Arrests of infant formula smugglers have surpassed those of heroin and other drug runners at Hong Kong's border since it introduced new laws on March 1 restricting how much baby milk - much of which is made in New Zealand - can be carried into mainland China.

Food contamination crises - including the 2008 melamine scandal in which six babies died after consuming tainted milk - have left Chinese parents distrustful of locally-made formula brands, driving a seemingly insatiable demand for imported products.

As of April 23 Hong Kong Customs had arrested 879 people carrying a 8841kg of baby formula, according to a report by the Bloomberg news agency.

Only 420 people were arrested at Hong Kong's border last year for carrying restricted drugs, including heroin, cocaine and ketamine, an anaesthetic, Bloomberg said.


The news agency reported that Hong Kong Customs had busted an infant formula syndicate in possession of 4000kg of product, worth more than NZ$166,000.

Hong Kong's Government introduced the restriction of two, 2-pound cans of formula per traveller in response to fears of an infant formula shortage caused by Mainland Chinese travellers, as well as professional traders, carrying large volumes of milk powder back to China and selling it at a hefty premium.

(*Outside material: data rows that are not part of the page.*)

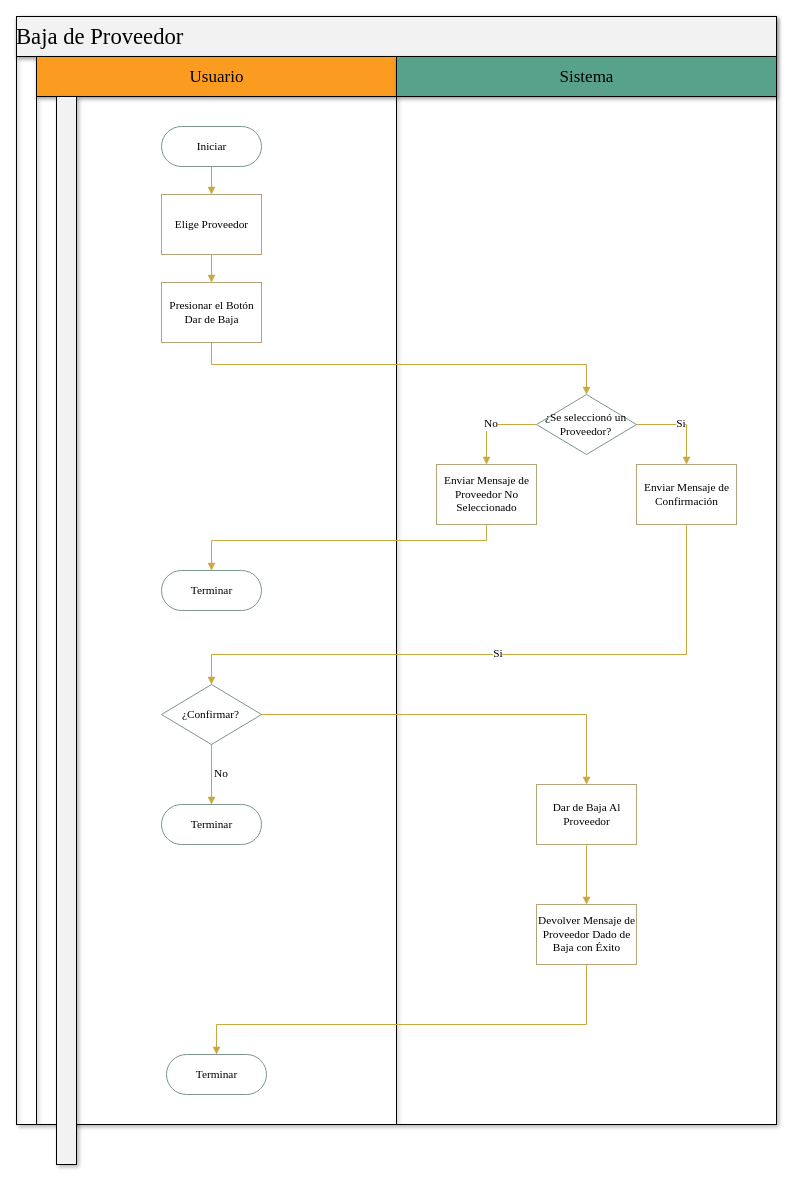
<!DOCTYPE html>
<html lang="es">
<head>
<meta charset="utf-8">
<title>Baja de Proveedor</title>
<style>
:root {
  --ink: #000;
  --paper: #fff;
  --panel: #f2f2f2;
  --usuario: #fb9c20;
  --sistema: #58a28b;
  --flow: #c8a83f;
  --flow-soft: #b3a479;
  --task-line: #b3a479;
  --event-line: #7d958d;
  --shade: rgba(0, 0, 0, .3);
}
* { box-sizing: border-box; }
html, body { margin: 0; }
body {
  position: relative;
  width: 795px;
  height: 1184px;
  overflow: hidden;
  background: var(--paper);
  color: var(--ink);
  font-family: "Liberation Serif", "Times New Roman", serif;
}
.pool {
  position: absolute;
  left: 16px;
  top: 16px;
  width: 761px;
  height: 1109px;
  display: grid;
  grid-template-columns: 20px 360px 381px;
  grid-template-rows: 40px 40px 1029px;
  box-shadow: 2px 2px 4px var(--shade);
}
.pool > * { border: 1px solid var(--ink); margin: 0; }
.pool-title {
  grid-column: 1 / -1;
  margin-bottom: -1px;
  display: flex;
  align-items: center;
  background: var(--panel);
  font-size: 22.67px;
  font-weight: 400;
  text-indent: -1px;
  box-shadow: 1px 2px 4px var(--shade);
}
.pool > .pool-title, .pool > .lane-head { margin-bottom: -1px; }
.gutter {
  grid-row: 2 / 4;
  box-shadow: inset 4px 4px 4px -2px rgba(0, 0, 0, .14);
}
.pool > .gutter, .pool > .usuario { margin-right: -1px; }
.lane-head {
  position: relative;
  display: flex;
  align-items: center;
  justify-content: center;
  font-size: 17px;
  font-weight: 400;
  box-shadow: 1px 2px 4px var(--shade);
}
.lane-head.usuario { background: var(--usuario); }
.lane-head.sistema { background: var(--sistema); }
.lane { box-shadow: inset 5px 4px 4px -3px rgba(0, 0, 0, .16); }
.activation {
  position: absolute;
  left: 56px;
  top: 96px;
  width: 21px;
  height: 1069px;
  background: var(--panel);
  border: 1px solid var(--ink);
  box-shadow: 2px 2px 4px var(--shade);
}
.flows { position: absolute; left: 0; top: 0; }
.flows .line { fill: none; stroke: var(--flow); }
.flows .soft { stroke: var(--flow-soft); }
.flows .decision { fill: var(--paper); stroke: var(--event-line); }
.node, .label {
  position: absolute;
  display: flex;
  align-items: center;
  justify-content: center;
  text-align: center;
  white-space: nowrap;
  font-size: 11.33px;
  line-height: 13.6px;
}
.node { width: 101px; height: 61px; }
.task { background: var(--paper); border: 1px solid var(--task-line); }
.event {
  height: 41px;
  background: var(--paper);
  border: 1px solid var(--event-line);
  border-radius: 21px;
}
.label { height: 14px; transform: translate(-50%, -50%); background: var(--paper); }
</style>
</head>
<body>
<main class="pool">
  <h1 class="pool-title">Baja de Proveedor</h1>
  <div class="gutter"></div>
  <h2 class="lane-head usuario">Usuario</h2>
  <h2 class="lane-head sistema">Sistema</h2>
  <div class="lane usuario"></div>
  <div class="lane sistema"></div>
</main>
<div class="activation"></div>

<svg class="flows" width="795" height="1184" viewBox="0 0 795 1184" aria-hidden="true">
  <defs>
    <polygon id="arrowhead" points="-3.5,-7 3.5,-7 0,0" fill="#c8a83f" stroke="#c8a83f" stroke-width="0.5"/>
  </defs>
  <g class="line">
    <path class="soft" d="M211.5 166V190M211.5 254V277M211.5 744V799"/>
    <path d="M211.5 342V364.5H586.5V389"/>
    <path d="M536 424.5H486.5V459"/>
    <path d="M636 424.5H686.5V459"/>
    <path d="M486.5 524V540.5H211.5V565"/>
    <path d="M686.5 524V654.5H211.5V679"/>
    <path d="M261 714.5H586.5V779"/>
    <path d="M586.5 844V899"/>
    <path d="M586.5 964V1024.5H216.5V1049"/>
  </g>
  <g>
    <use href="#arrowhead" x="211.5" y="194"/>
    <use href="#arrowhead" x="211.5" y="282"/>
    <use href="#arrowhead" x="586.5" y="394"/>
    <use href="#arrowhead" x="486.5" y="464"/>
    <use href="#arrowhead" x="686.5" y="464"/>
    <use href="#arrowhead" x="211.5" y="570"/>
    <use href="#arrowhead" x="211.5" y="684"/>
    <use href="#arrowhead" x="211.5" y="804"/>
    <use href="#arrowhead" x="586.5" y="784"/>
    <use href="#arrowhead" x="586.5" y="904"/>
    <use href="#arrowhead" x="216.5" y="1054"/>
  </g>
  <polygon class="decision" points="586.5,394.5 636.5,424.5 586.5,454.5 536.5,424.5"/>
  <polygon class="decision" points="211.5,684.5 261.5,714.5 211.5,744.5 161.5,714.5"/>
</svg>

<div class="node event" style="left:161px;top:126px">Iniciar</div>
<div class="node task" style="left:161px;top:194px">Elige Proveedor</div>
<div class="node task" style="left:161px;top:282px">Presionar el Botón<br>Dar de Baja</div>
<div class="node" style="left:535px;top:394px">¿Se seleccionó un<br>Proveedor?</div>
<div class="node task" style="left:436px;top:464px">Enviar Mensaje de<br>Proveedor No<br>Seleccionado</div>
<div class="node task" style="left:636px;top:464px">Enviar Mensaje de<br>Confirmación</div>
<div class="node event" style="left:161px;top:570px">Terminar</div>
<div class="node" style="left:160px;top:684px">¿Confirmar?</div>
<div class="node event" style="left:161px;top:804px">Terminar</div>
<div class="node task" style="left:536px;top:784px">Dar de Baja Al<br>Proveedor</div>
<div class="node task" style="left:536px;top:904px">Devolver Mensaje de<br>Proveedor Dado de<br>Baja con Éxito</div>
<div class="node event" style="left:166px;top:1054px">Terminar</div>

<span class="label" style="left:491px;top:424px">No</span>
<span class="label" style="left:681px;top:424px">Si</span>
<span class="label" style="left:498px;top:654px">Si</span>
<span class="label" style="left:221px;top:774px">No</span>
</body>
</html>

In September New Zealand's Ministry of Primary Industries and Customs Service began a crackdown on unlawful infant formula exports, mostly to China, which the agencies said had reached $150 million a year.

Under the Animal Products Act, only registered exporters can export dairy material, including infant formula. See a Q & A on the rules here.

The value of New Zealand's baby formula exports grew from $63 million in 1999 to $753 million in 2009, according to the Food & Grocery Council.